We did, however, discover a few ways to make the process a bit easier. Since all luggage is scanned and searched, try the following plan -- it worked for us:
- One person handles the luggage, one person handles the tickets. Send the "ticket-only" person through security first.
- Have one person be in charge of the luggage and getting it through the X-ray machines. (Note that if you're boarding an international flight, they will search your bags. They are very fast, very efficient, and I'm pretty sure that the security person packed the stuff back into my bag better than I had packed it in the first place!!
- Have the other person go directly to the counter for boarding passes. I had no problem getting passes for both of us, even if Mark was still struggling with the luggage. Usually about the time I got to the front of the line, Mark had struggled up with the luggage. If not, I pointed, apologized, and in at least one case, they sent someone over to help him!
- The luggage persons follows and gets the luggage checked in
- The boards with arrival and departure information are NOT USED in most of the airports we visited. Ask security or airport personnel which gate and listen carefully for your flight number OR destination, which will be announced by someone standing near the gate. The status on the board is not to be trusted at all.
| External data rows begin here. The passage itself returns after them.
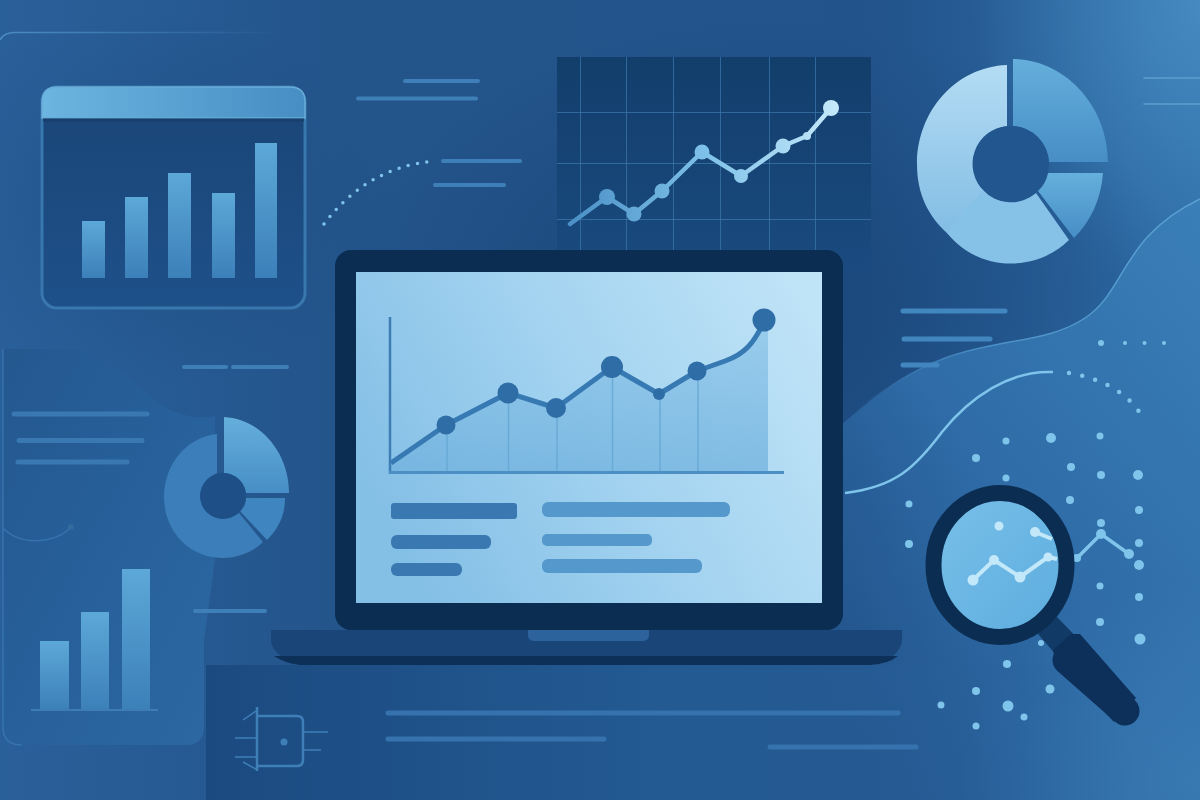
<!DOCTYPE html>
<html lang="en">
<head>
<meta charset="utf-8">
<title>Data analytics illustration</title>
<style>
:root{--navy:#0b2d52;--ink:#2f6da6;--line:#3f7fb8;--sky:#7fc4ea;--pale:#b9e0f6;--mid:#4a94c8;--base:#22548a}
html,body{margin:0;width:1200px;height:800px;overflow:hidden;background:var(--base)}
svg{display:block}
.rules{fill:none;stroke:var(--line);stroke-width:5;stroke-linecap:round}
.thin{fill:none;stroke:var(--line);stroke-width:1.5}
.dots{fill:none;stroke:var(--sky);stroke-linecap:round}
</style>
</head>
<body>
<svg width="1200" height="800" viewBox="0 0 1200 800" role="img" aria-label="Laptop with a line chart, surrounded by charts and a magnifying glass">
<defs>
<linearGradient id="backdrop" x1="0" y1="0" x2="1" y2="0"><stop offset="0" stop-color="#2a609a"/><stop offset=".3" stop-color="#23548a"/><stop offset=".72" stop-color="#22538a"/><stop offset="1" stop-color="#2e6ca6"/></linearGradient>
<radialGradient id="glow"><stop offset="0" stop-color="#4a90c6" stop-opacity=".85"/><stop offset="1" stop-color="#4a90c6" stop-opacity="0"/></radialGradient>
<radialGradient id="shade"><stop offset="0" stop-color="#174275" stop-opacity=".75"/><stop offset="1" stop-color="#174275" stop-opacity="0"/></radialGradient>
<linearGradient id="hill" x1="1" y1="0" x2=".2" y2="1"><stop offset="0" stop-color="#3a7fb8"/><stop offset=".55" stop-color="#2f6ca8"/><stop offset="1" stop-color="#2a639e" stop-opacity="0"/></linearGradient>
<linearGradient id="ground" x1="0" y1="0" x2="1" y2="0"><stop offset="0" stop-color="#1b4a80"/><stop offset=".5" stop-color="#235a92"/><stop offset="1" stop-color="#2a639e" stop-opacity="0"/></linearGradient>
<linearGradient id="panel" x1="0" y1="0" x2="1" y2="1"><stop offset="0" stop-color="#24588f"/><stop offset=".5" stop-color="#27609a"/><stop offset="1" stop-color="#2d68a2"/></linearGradient>
<linearGradient id="window" x1="0" y1="0" x2="0" y2="1"><stop offset="0" stop-color="#1a4577"/><stop offset="1" stop-color="#1e5089"/></linearGradient>
<linearGradient id="title-bar" x1="0" y1="0" x2="1" y2="0"><stop offset="0" stop-color="#6cb5e0"/><stop offset="1" stop-color="#468ec3"/></linearGradient>
<linearGradient id="bar" x1="0" y1="0" x2="0" y2="1"><stop offset="0" stop-color="#5ca8d7"/><stop offset="1" stop-color="#3c80b9"/></linearGradient>
<linearGradient id="grid-panel" x1="0" y1="0" x2="0" y2="1"><stop offset="0" stop-color="#123e6b"/><stop offset="1" stop-color="#1a4a80"/></linearGradient>
<linearGradient id="trend" gradientUnits="userSpaceOnUse" x1="568" y1="0" x2="835" y2="0"><stop offset="0" stop-color="#4a8fc5"/><stop offset=".5" stop-color="#7cc0e8"/><stop offset="1" stop-color="#c4e8fa"/></linearGradient>
<linearGradient id="display" x1="0" y1=".6" x2="1" y2=".2"><stop offset="0" stop-color="#84bfe6"/><stop offset=".5" stop-color="#a3d3f0"/><stop offset="1" stop-color="#bfe3f7"/></linearGradient>
<linearGradient id="area" x1="0" y1="0" x2="0" y2="1"><stop offset="0" stop-color="#8fc6ea"/><stop offset="1" stop-color="#71b2de"/></linearGradient>
<linearGradient id="slice-pale" x1="0" y1="0" x2="0" y2="1"><stop offset="0" stop-color="#b4dcf4"/><stop offset="1" stop-color="#82bde4"/></linearGradient>
<linearGradient id="slice-blue" x1="0" y1="0" x2="0" y2="1"><stop offset="0" stop-color="#65afdc"/><stop offset="1" stop-color="#468ec5"/></linearGradient>
<linearGradient id="lens" x1="0" y1="0" x2="1" y2="1"><stop offset="0" stop-color="#79c0e9"/><stop offset="1" stop-color="#5cacde"/></linearGradient>
<linearGradient id="fade" gradientUnits="userSpaceOnUse" x1="0" y1="0" x2="280" y2="0"><stop offset="0" stop-color="#4a8cc2"/><stop offset="1" stop-color="#4a8cc2" stop-opacity="0"/></linearGradient>
<linearGradient id="wave-line" gradientUnits="userSpaceOnUse" x1="850" y1="0" x2="1200" y2="0"><stop offset="0" stop-color="#4a90c6" stop-opacity="0"/><stop offset=".4" stop-color="#4a90c6"/><stop offset="1" stop-color="#5ba3d4"/></linearGradient>
</defs>

<g id="background">
<rect width="1200" height="800" fill="url(#backdrop)"/>
<ellipse cx="1210" cy="0" rx="240" ry="300" fill="url(#glow)"/>
<ellipse cx="760" cy="300" rx="420" ry="280" fill="url(#shade)"/>
<ellipse cx="150" cy="200" rx="250" ry="190" fill="url(#shade)" opacity=".5"/>
<path d="M1200 199C1120 238 1127 290 1085 318C1048 343 1000 338 945 358C905 373 875 395 830 435V800H1200Z" fill="url(#hill)"/>
<path d="M1200 199C1120 238 1127 290 1085 318C1048 343 1000 338 945 358C905 373 875 395 850 417" fill="none" stroke="url(#wave-line)" stroke-width="1.5"/>
<ellipse cx="1200" cy="780" rx="240" ry="200" fill="url(#glow)" opacity=".45"/>
<path d="M0 40Q4 32 16 32.500H280" fill="none" stroke="url(#fade)" stroke-width="1.5"/>
<rect x="206" y="665" width="900" height="135" fill="url(#ground)"/>
<path d="M3 349H65C120 349 135 395 175 412C190 418 205 418 215 416V560L204 640V727Q204 745 186 745H22Q3 745 3 727Z" fill="url(#panel)"/>
<path d="M3 349V727Q3 745 22 745M3 528C20 546 55 544 71 527" class="thin" opacity=".65"/>
<circle cx="71" cy="527" r="3" fill="#34709f" opacity=".7"/>
</g>

<g id="caption-rules" class="rules">
<path d="M405 81H478M358 98.500H476M443 161H520M435 185H504" stroke-width="4"/>
<path d="M184 367H226M233 367H287M195 611H265" stroke-width="4"/>
<path d="M14 414H147M19 440.500H142M18 462H127" stroke="#3a78b2"/>
<path d="M903 311H1005M904 339H990M903 365H937" stroke="#4186bf"/>
<path d="M388 713H898M388 739H604M770 747H916" stroke="#3673ae"/>
<path d="M1144 78H1200M1144 104H1200" stroke="#5d9fcf" stroke-width="1.5"/>
</g>
<path class="dots" d="M324 224C350 190 385 165 436 161" stroke-width="3.500" stroke-dasharray="0 9.500"/>

<g id="bar-window">
<rect x="42" y="87" width="263" height="221" rx="15" fill="url(#window)" stroke="#3977af" stroke-width="3"/>
<path d="M42 118V102Q42 87 57 87H290Q305 87 305 102V118Z" fill="url(#title-bar)" stroke="#68add8" stroke-width="1.5"/>
<path d="M43 120H304" stroke="#17406f" stroke-width="3"/>
<g fill="url(#bar)"><rect x="82" y="221" width="23" height="57"/><rect x="125" y="197" width="23" height="81"/><rect x="168" y="173" width="23" height="105"/><rect x="212" y="193" width="23" height="85"/><rect x="255" y="143" width="22" height="135"/></g>
</g>

<g id="grid-chart">
<rect x="557" y="57" width="314" height="215" fill="url(#grid-panel)"/>
<path d="M580.500 57V272M626.500 57V272M673.500 57V272M720.500 57V272M769.500 57V272M815.500 57V272M557 112.500H871M557 163.500H871M557 219.500H871" fill="none" stroke="#3a74a8" opacity=".8"/>
<path d="M570 224L607 197L634 214L662 191L702 152L741 176L783 146L807 136L831 108" fill="none" stroke="url(#trend)" stroke-width="4.500" stroke-linejoin="round" stroke-linecap="round"/>
<g fill="url(#trend)"><circle cx="607" cy="197" r="8"/><circle cx="634" cy="214" r="7.500"/><circle cx="662" cy="191" r="7.500"/><circle cx="702" cy="152" r="7.500"/><circle cx="741" cy="176" r="7"/><circle cx="783" cy="146" r="7.500"/><circle cx="807" cy="136" r="4"/><circle cx="831" cy="108" r="8"/></g>
</g>

<g id="large-donut">
<path d="M1007 65C955 67 917 112 917 164C917 194 928 216 948 234L984 191A38 38 0 0 1 1007 126Z" fill="url(#slice-pale)"/>
<path d="M947 233C980 274 1038 271 1069 240L1036 193A38 38 0 0 1 983 190Z" fill="#86c1e7"/>
<path d="M1013 59C1067 60 1108 108 1108 162H1049A38 38 0 0 0 1013 126Z" fill="url(#slice-blue)"/>
<path d="M1103 173C1101 200 1090 222 1074 238L1038 191Q1046 184 1048 173Z" fill="url(#slice-blue)"/>
<circle cx="1011" cy="164" r="38" fill="#22568f"/>
</g>

<g id="small-donut">
<path d="M217 434C187 437 164 464 164 497C164 532 190 558 223 558C240 558 254 551 263 542L239 513A23 23 0 1 1 217 473Z" fill="#3b7eb9"/>
<path d="M224 417C261 419 289 453 289 493H246A23 23 0 0 0 224 473Z" fill="url(#slice-blue)"/>
<path d="M285 498C285 516 278 529 267 540L240 511Q246 506 246 498Z" fill="#3f86c0"/>
<circle cx="223" cy="496" r="23" fill="#1e4f87"/>
</g>

<g id="small-bars">
<g fill="url(#bar)"><rect x="40" y="641" width="29" height="69"/><rect x="81" y="612" width="28" height="98"/><rect x="122" y="569" width="28" height="141"/></g>
<path d="M31 710H158" stroke="#3d7cb4" stroke-width="2"/>
</g>

<g id="chip" class="thin">
<path d="M257 707V771M257 716H297Q303 716 303 722V760Q303 766 297 766H257" stroke-width="2.500"/>
<path d="M235 738H256M235 757H256M243 720L256 711M243 762L256 769M304 732H328M304 750H321"/>
<circle cx="284" cy="742" r="3.500" fill="#3f7fb8" stroke="none"/>
</g>

<g id="laptop">
<path d="M271 630H902V640Q901 655 878 664H298Q272 656 271 640Z" fill="#194579"/>
<path d="M274 656H898Q888 664 870 665H300Q284 663 274 656Z" fill="#0d3058"/>
<path d="M528 630H649V635Q649 641 642 641H535Q528 641 528 635Z" fill="#2c639d"/>
<rect x="335" y="250" width="508" height="380" rx="16" fill="var(--navy)"/>
<rect x="356" y="272" width="466" height="331" fill="url(#display)"/>
<path d="M391 463L446 425L508 393L556 408L612 367L659 394L697 371L725 361C745 354 755 342 768 321V471H391Z" fill="url(#area)" opacity=".75"/>
<path d="M447 425V471M508.500 393V471M557 408V471M612.500 367V471M660 394V471M698 371V471" stroke="#64a6d4" stroke-width="1.5" opacity=".8"/>
<path d="M390 317V474" stroke="#3f7db5" stroke-width="2.500"/>
<path d="M389 472.500H784" stroke="#4b8fc5" stroke-width="3"/>
<path d="M391 463L446 425L508 393L556 408L612 367L659 394L697 371L725 361C745 354 755 342 764 321" fill="none" stroke="#3779b2" stroke-width="5" stroke-linejoin="round"/>
<g fill="var(--ink)"><circle cx="446" cy="425" r="9.500"/><circle cx="508" cy="393" r="10.500"/><circle cx="556" cy="408" r="10"/><circle cx="612" cy="367" r="11"/><circle cx="659" cy="394" r="6"/><circle cx="697" cy="371" r="9.500"/><circle cx="764" cy="320" r="11.500"/></g>
<g fill="#3a78b1"><rect x="391" y="503" width="126" height="16" rx="3"/><rect x="391" y="535" width="100" height="14" rx="6"/><rect x="391" y="563" width="71" height="13" rx="6"/></g>
<g fill="#5598cb"><rect x="542" y="502" width="188" height="15" rx="6"/><rect x="542" y="534" width="110" height="12" rx="5"/><rect x="542" y="559" width="160" height="14" rx="6"/></g>
</g>

<g id="signal-curve" fill="none">
<path d="M845 493C895 487 915 468 942 432C970 397 1010 370 1053 372" stroke="var(--sky)" stroke-width="2.500"/>
<path class="dots" d="M1069 373C1096 377 1125 390 1140 413" stroke-width="4.500" stroke-dasharray="0 13.500"/>
<path class="dots" d="M1125 343H1170" stroke-width="4" stroke-dasharray="0 19.500"/>
</g>
<g id="data-points" fill="var(--sky)">
<circle cx="1101" cy="343" r="3"/><circle cx="976" cy="458" r="4"/><circle cx="1006" cy="441" r="3.500"/><circle cx="1051" cy="438" r="5"/><circle cx="1100" cy="436" r="3.500"/><circle cx="1071" cy="467" r="4"/><circle cx="1101" cy="475" r="4"/><circle cx="1138" cy="475" r="5"/><circle cx="1006" cy="478" r="3.500"/><circle cx="1070" cy="500" r="4"/><circle cx="909" cy="504" r="3.500"/><circle cx="909" cy="544" r="4"/><circle cx="1139" cy="510" r="4"/><circle cx="1101" cy="523" r="4"/><circle cx="1139" cy="543" r="4"/><circle cx="1139" cy="565" r="5"/><circle cx="1100" cy="586" r="3.500"/><circle cx="1139" cy="597" r="4"/><circle cx="1100" cy="622" r="4"/><circle cx="1140" cy="639" r="5.500"/><circle cx="1041" cy="643" r="3"/><circle cx="1007" cy="664" r="4"/><circle cx="976" cy="691" r="4"/><circle cx="1050" cy="689" r="4.500"/><circle cx="941" cy="705" r="3.500"/><circle cx="1008" cy="706" r="5.500"/><circle cx="1024" cy="717" r="3.500"/><circle cx="976" cy="726" r="3.500"/>
<path d="M1068 563L1077 558L1101 534L1129 554" fill="none" stroke="var(--sky)" stroke-width="3.500"/>
<circle cx="1077" cy="558" r="4"/><circle cx="1101" cy="534" r="5"/><circle cx="1129" cy="554" r="5"/>
</g>

<g id="magnifier">
<path d="M1038 634L1056 616L1084 645L1064 664Z" fill="#123a66"/>
<path d="M1067 660L1125 711" stroke="#0d305a" stroke-width="29" stroke-linecap="round"/>
<path d="M1053 650L1071 634L1080 634L1136 698L1114 722L1055 660Z" fill="#0d305a"/>
<ellipse cx="1000" cy="565" rx="66.500" ry="72" fill="url(#lens)" stroke="var(--navy)" stroke-width="16"/>
<g fill="#c2e8fa"><path d="M973 580L994 560L1020 577L1048 557L1057 559M1035 532L1052 539" fill="none" stroke="#c2e8fa" stroke-width="4"/>
<circle cx="973" cy="580" r="5.500"/><circle cx="994" cy="560" r="5"/><circle cx="1020" cy="577" r="5.500"/><circle cx="1048" cy="557" r="4.500"/><circle cx="999" cy="526" r="4.500"/><circle cx="1035" cy="532" r="5"/></g>
</g>
</svg>
</body>
</html>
- You will be x-rayed and your luggage checked again when you go to the gate. (Not always, but in the larger airports).
- You will ride a bus to the plane, even if you can see it from the doorway and it's ten feet away. Ask again if you are on the right flight, as no one really seems to check tickets.
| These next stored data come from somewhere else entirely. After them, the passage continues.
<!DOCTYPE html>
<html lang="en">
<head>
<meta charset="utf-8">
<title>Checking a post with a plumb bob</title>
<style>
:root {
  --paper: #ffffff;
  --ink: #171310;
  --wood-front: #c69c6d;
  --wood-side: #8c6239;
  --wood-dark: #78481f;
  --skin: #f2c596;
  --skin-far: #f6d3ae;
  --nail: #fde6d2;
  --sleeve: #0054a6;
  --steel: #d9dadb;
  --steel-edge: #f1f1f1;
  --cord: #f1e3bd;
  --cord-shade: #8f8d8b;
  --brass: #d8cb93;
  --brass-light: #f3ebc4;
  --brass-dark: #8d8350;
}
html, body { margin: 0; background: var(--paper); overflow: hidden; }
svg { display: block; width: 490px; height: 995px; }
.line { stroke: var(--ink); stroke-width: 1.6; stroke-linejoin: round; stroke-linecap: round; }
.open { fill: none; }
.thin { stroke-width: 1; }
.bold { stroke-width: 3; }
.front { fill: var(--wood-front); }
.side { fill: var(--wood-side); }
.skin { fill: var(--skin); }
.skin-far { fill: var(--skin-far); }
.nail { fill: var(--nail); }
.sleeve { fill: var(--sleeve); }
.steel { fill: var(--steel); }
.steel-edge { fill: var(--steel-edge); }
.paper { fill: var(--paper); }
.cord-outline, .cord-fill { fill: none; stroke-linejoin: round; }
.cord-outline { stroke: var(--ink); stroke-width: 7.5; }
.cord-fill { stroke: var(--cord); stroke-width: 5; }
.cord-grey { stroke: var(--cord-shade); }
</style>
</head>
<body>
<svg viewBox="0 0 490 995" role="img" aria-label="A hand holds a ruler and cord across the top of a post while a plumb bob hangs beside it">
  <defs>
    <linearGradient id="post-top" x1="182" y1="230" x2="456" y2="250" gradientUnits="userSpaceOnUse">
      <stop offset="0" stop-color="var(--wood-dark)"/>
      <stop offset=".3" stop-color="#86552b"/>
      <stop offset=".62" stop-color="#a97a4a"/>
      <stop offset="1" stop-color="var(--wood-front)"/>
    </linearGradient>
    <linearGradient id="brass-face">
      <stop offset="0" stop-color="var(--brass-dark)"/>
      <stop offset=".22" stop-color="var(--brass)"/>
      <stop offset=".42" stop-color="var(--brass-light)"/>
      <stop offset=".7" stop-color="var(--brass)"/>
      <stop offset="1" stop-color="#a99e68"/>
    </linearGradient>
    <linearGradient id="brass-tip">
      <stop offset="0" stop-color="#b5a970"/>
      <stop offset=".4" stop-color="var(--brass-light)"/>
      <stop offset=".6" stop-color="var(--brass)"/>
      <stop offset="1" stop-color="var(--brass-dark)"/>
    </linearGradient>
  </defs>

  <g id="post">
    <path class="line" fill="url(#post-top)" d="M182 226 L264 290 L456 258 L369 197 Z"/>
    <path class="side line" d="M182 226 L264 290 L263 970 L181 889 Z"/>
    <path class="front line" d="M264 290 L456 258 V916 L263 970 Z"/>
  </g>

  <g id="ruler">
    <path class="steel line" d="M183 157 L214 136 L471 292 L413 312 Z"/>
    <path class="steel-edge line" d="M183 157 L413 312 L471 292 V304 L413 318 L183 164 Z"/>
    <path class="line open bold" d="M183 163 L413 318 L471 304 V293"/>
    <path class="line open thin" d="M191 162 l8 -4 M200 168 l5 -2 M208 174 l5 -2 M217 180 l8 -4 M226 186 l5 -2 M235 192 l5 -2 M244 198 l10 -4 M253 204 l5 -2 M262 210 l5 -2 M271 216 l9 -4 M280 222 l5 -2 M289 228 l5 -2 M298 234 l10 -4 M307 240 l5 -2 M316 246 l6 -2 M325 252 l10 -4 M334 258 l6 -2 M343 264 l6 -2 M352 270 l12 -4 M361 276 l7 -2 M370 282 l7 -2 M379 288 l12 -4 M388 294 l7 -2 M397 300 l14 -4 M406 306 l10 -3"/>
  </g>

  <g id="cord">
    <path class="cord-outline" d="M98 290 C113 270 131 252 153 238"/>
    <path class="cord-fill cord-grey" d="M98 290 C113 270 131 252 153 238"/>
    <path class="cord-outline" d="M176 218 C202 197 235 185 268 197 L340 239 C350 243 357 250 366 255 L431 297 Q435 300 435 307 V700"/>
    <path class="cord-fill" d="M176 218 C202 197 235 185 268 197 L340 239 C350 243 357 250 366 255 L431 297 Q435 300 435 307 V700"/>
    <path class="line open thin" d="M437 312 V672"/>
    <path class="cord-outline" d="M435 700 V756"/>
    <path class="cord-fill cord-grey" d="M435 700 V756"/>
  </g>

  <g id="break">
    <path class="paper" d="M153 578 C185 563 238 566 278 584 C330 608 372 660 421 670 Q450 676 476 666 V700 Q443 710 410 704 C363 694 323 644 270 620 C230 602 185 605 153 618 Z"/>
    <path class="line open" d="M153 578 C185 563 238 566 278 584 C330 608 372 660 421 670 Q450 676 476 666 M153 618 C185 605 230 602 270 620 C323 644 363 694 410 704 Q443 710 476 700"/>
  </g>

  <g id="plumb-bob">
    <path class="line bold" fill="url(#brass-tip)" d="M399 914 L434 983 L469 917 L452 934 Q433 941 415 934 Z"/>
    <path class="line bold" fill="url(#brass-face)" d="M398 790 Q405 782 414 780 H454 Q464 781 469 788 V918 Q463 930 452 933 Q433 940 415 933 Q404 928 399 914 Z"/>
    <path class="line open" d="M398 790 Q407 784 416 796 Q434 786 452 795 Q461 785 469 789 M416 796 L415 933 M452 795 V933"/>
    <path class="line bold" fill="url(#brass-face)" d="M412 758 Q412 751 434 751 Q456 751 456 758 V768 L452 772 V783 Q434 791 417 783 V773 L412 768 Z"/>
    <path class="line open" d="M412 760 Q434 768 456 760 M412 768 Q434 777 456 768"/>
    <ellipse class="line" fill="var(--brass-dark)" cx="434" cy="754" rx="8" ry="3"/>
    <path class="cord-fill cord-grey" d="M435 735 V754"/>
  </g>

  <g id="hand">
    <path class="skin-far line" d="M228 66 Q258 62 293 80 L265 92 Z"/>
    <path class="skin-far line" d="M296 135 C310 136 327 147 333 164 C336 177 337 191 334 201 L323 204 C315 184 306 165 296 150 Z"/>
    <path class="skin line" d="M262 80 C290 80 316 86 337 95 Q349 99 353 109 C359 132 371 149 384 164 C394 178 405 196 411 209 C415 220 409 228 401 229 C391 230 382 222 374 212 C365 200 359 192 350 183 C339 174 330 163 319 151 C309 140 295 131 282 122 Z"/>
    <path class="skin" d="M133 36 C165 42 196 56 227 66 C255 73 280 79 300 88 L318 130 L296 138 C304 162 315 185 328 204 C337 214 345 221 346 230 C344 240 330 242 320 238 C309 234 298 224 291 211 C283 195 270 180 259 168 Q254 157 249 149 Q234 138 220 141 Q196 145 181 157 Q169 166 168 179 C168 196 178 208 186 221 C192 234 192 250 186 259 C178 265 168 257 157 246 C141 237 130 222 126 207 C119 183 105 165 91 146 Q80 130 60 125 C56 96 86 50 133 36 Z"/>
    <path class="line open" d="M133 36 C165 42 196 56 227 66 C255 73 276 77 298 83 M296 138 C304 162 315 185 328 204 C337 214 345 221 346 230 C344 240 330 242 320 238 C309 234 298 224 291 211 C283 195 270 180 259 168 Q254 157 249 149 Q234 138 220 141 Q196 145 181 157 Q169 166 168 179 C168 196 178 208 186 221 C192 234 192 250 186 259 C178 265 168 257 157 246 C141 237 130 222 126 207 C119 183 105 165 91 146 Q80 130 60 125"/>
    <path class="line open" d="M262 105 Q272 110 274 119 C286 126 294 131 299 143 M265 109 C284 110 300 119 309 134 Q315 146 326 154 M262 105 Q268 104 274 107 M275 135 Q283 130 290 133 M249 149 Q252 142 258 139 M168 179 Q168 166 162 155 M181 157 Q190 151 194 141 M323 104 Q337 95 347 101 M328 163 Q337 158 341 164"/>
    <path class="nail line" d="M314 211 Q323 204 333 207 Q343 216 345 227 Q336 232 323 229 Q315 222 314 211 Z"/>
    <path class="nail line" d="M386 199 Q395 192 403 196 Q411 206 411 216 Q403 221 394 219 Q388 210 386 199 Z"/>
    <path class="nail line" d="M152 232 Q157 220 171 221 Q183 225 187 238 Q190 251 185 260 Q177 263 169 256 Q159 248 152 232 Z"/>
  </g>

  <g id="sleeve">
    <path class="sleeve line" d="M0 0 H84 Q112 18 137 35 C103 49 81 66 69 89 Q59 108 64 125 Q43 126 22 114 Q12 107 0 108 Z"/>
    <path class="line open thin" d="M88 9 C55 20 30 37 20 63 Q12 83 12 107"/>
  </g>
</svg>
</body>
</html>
- All announcements will be in English, too. Don't worry. Probably FRench as well, in most places, and definitely in Italian at Sharm-el-Shiekh.
Nearly every domestic flight was late, in our experience, so don't panic if the flight time has passed by and you haven't heard anything. They usually began boarding us about 10 minutes before the flight was scheduled to leave. One at least one occasion, after asking for the third time if our flight was boarding, the gate person sat us down next to someone who spoke Arabic, explained that we were obviously lost and stupid tourists, and instructed this perfect stranger to tell us when to get on the plane. We had some interesting conversations with people in the airports like this.
Despite the sense of general disorganization, everyone was calm, polite, nice, and more than willing to help.
Be prepared to tip luggage people. A cart will cost about 2 pounds, and may or may not come with a helpful (or not so helpful!) person attached to it. A 2-5 pound tip (about a buck) is generous.